What is being asked: Return, without pictures, the lines from the start of the data through the one that contains "--navy: #17344d; --ink: #1b2250;".

Data for processing:
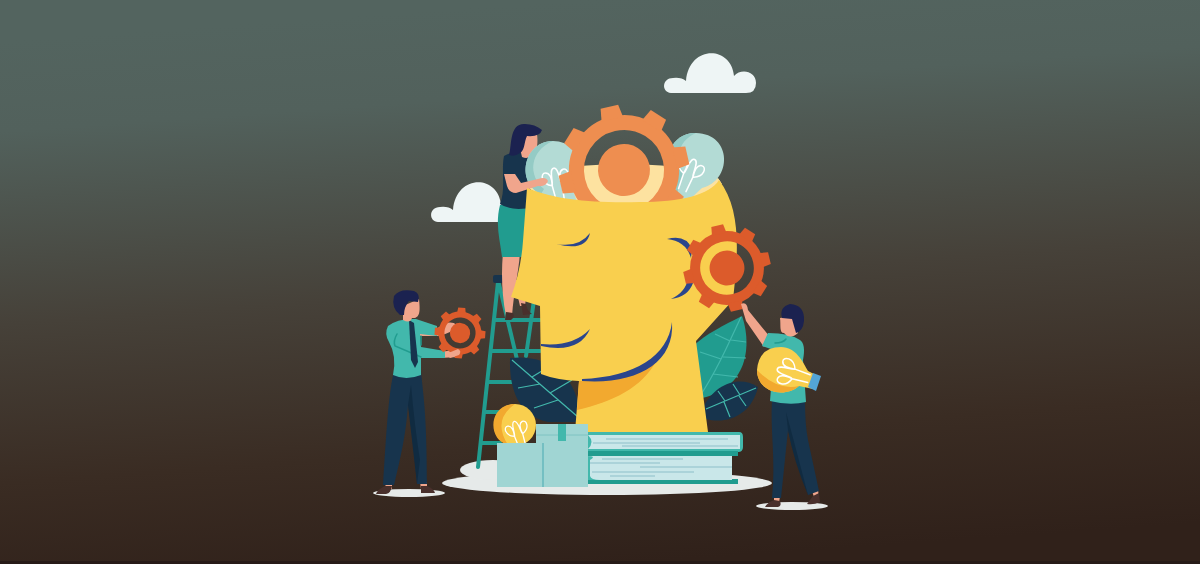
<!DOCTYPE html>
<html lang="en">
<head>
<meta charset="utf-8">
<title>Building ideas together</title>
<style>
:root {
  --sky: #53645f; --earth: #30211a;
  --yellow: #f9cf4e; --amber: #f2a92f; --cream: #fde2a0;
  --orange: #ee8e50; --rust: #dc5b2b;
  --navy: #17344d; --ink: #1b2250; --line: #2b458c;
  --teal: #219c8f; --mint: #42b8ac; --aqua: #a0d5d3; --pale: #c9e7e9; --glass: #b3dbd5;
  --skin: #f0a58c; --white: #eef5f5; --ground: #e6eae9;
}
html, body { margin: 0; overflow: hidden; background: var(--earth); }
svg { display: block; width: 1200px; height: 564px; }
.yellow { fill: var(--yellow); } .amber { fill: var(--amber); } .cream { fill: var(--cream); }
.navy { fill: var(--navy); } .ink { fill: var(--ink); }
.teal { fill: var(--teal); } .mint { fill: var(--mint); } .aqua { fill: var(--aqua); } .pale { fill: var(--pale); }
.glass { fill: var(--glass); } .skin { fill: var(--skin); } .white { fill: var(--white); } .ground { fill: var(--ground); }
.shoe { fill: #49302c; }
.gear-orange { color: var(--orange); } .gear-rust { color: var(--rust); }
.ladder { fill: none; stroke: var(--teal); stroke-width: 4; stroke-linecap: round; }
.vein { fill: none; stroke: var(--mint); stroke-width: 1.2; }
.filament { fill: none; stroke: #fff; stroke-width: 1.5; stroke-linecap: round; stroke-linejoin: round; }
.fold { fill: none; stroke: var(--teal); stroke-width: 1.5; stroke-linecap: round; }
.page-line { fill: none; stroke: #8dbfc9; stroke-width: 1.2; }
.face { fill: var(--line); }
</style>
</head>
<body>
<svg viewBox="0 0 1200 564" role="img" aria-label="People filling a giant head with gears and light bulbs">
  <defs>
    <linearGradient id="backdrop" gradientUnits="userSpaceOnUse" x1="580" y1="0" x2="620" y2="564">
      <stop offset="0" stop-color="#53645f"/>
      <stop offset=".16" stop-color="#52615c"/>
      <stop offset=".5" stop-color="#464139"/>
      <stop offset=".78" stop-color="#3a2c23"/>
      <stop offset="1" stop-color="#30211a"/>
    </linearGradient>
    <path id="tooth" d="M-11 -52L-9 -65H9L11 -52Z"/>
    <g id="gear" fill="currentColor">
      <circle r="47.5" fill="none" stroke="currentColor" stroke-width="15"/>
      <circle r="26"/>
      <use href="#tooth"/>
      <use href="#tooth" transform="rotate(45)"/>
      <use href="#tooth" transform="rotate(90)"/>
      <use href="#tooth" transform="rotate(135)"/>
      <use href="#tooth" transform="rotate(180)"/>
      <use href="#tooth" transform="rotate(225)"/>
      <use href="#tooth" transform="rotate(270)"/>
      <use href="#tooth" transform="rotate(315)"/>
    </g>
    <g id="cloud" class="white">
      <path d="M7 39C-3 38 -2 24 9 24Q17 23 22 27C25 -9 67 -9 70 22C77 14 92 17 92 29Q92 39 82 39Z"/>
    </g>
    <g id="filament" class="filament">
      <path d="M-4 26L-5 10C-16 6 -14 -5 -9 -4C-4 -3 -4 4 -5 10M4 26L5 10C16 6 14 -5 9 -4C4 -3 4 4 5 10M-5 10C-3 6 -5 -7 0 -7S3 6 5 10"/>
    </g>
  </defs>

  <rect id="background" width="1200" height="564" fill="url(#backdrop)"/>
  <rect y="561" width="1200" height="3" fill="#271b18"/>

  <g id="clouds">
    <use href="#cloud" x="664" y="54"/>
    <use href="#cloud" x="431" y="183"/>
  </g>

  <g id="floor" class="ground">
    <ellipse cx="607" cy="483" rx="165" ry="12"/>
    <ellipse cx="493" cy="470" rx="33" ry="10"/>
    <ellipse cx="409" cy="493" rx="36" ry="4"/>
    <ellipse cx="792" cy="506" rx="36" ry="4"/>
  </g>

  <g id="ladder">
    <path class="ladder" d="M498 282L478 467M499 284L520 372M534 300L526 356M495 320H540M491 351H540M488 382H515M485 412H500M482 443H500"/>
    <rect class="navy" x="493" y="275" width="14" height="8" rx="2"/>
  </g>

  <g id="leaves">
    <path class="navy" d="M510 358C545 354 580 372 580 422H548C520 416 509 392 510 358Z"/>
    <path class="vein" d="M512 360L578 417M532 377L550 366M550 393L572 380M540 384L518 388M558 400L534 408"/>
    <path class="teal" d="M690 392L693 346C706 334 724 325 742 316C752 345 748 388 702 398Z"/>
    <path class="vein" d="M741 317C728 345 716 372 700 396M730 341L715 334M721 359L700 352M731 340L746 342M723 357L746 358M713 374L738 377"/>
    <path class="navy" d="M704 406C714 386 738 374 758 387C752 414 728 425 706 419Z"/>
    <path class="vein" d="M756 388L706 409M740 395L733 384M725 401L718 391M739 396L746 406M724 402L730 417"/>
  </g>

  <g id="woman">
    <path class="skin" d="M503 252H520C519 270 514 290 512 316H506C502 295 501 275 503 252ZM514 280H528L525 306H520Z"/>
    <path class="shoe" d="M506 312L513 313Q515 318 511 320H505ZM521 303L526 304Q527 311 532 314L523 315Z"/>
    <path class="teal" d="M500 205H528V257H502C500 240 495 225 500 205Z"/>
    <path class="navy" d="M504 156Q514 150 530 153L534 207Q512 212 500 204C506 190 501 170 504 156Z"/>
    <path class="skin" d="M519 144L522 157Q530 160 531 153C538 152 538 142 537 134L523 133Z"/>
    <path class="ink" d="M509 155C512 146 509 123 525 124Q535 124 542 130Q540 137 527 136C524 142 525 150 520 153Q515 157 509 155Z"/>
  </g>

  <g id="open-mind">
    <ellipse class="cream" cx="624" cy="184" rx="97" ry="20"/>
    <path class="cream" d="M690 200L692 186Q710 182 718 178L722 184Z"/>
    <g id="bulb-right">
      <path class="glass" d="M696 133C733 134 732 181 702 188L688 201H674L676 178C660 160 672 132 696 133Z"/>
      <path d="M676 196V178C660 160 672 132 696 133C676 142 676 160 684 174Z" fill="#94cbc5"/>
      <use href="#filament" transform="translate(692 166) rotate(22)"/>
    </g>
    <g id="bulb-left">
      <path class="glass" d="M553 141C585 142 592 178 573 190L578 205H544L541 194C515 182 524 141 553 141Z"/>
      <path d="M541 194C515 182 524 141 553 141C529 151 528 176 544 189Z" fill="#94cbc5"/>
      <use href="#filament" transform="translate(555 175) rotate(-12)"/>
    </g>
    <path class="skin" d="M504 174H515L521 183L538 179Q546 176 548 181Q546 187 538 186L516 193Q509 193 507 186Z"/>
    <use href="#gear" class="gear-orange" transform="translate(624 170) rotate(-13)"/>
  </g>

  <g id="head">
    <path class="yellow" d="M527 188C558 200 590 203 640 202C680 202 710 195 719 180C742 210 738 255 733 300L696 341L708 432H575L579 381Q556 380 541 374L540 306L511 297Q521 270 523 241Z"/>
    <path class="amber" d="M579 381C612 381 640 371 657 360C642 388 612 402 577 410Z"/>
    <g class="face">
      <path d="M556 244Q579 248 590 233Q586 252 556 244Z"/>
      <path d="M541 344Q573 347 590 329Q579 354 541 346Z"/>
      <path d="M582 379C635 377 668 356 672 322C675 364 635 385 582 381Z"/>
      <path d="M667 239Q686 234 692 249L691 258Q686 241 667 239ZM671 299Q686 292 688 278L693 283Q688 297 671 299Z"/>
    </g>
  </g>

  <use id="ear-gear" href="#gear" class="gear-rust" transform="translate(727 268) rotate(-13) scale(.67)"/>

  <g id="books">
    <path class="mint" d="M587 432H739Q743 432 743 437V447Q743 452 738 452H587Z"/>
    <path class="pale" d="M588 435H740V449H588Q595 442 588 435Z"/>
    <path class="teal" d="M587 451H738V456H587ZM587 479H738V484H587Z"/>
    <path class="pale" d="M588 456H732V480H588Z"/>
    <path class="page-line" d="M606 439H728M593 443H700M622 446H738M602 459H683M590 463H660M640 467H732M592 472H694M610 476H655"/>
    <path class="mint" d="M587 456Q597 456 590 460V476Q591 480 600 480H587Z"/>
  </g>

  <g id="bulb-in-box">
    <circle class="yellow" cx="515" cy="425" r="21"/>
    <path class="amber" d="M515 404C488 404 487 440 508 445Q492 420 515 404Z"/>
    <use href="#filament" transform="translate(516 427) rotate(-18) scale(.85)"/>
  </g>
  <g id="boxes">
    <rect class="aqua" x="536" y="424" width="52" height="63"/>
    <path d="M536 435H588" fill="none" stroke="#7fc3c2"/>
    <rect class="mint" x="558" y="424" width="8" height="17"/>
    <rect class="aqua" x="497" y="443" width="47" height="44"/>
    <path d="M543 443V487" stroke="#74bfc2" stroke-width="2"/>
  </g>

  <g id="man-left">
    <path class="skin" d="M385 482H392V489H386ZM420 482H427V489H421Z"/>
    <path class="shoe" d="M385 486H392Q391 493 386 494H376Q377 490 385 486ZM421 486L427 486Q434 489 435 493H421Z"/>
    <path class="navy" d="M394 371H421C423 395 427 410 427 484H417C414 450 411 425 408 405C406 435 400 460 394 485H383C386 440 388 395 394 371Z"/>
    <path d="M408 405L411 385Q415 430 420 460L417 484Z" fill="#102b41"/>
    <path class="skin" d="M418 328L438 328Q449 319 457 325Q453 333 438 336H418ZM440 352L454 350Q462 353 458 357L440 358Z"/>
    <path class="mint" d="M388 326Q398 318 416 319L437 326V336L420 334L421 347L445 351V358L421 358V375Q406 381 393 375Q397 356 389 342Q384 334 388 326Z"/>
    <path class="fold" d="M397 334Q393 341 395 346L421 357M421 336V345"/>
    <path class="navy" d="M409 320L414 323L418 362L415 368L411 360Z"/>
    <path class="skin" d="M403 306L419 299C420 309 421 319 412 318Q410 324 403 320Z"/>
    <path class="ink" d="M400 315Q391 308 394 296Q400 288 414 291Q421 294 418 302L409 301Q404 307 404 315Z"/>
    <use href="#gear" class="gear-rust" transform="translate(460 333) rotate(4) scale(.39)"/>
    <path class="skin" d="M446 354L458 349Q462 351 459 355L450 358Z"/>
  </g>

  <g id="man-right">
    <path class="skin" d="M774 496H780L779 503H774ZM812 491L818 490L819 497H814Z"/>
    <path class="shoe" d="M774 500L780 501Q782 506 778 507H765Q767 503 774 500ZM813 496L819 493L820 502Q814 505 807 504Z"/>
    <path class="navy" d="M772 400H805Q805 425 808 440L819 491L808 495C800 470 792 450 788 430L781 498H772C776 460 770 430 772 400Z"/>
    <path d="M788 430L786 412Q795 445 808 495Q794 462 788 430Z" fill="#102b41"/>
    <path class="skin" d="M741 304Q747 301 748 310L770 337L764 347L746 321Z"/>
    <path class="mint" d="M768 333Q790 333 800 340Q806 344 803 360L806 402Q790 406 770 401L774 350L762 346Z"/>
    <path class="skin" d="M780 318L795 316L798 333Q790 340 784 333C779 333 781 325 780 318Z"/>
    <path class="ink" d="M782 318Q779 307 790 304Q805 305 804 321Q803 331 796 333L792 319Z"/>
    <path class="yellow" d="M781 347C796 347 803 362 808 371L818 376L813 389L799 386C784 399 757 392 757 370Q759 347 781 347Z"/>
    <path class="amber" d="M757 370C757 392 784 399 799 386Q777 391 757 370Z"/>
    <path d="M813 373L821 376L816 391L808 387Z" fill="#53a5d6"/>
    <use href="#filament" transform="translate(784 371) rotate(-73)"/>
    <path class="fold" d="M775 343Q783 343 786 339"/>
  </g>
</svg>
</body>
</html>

Written reply:
<!DOCTYPE html>
<html lang="en">
<head>
<meta charset="utf-8">
<title>Building ideas together</title>
<style>
:root {
  --sky: #53645f; --earth: #30211a;
  --yellow: #f9cf4e; --amber: #f2a92f; --cream: #fde2a0;
  --orange: #ee8e50; --rust: #dc5b2b;
  --navy: #17344d; --ink: #1b2250; --line: #2b458c;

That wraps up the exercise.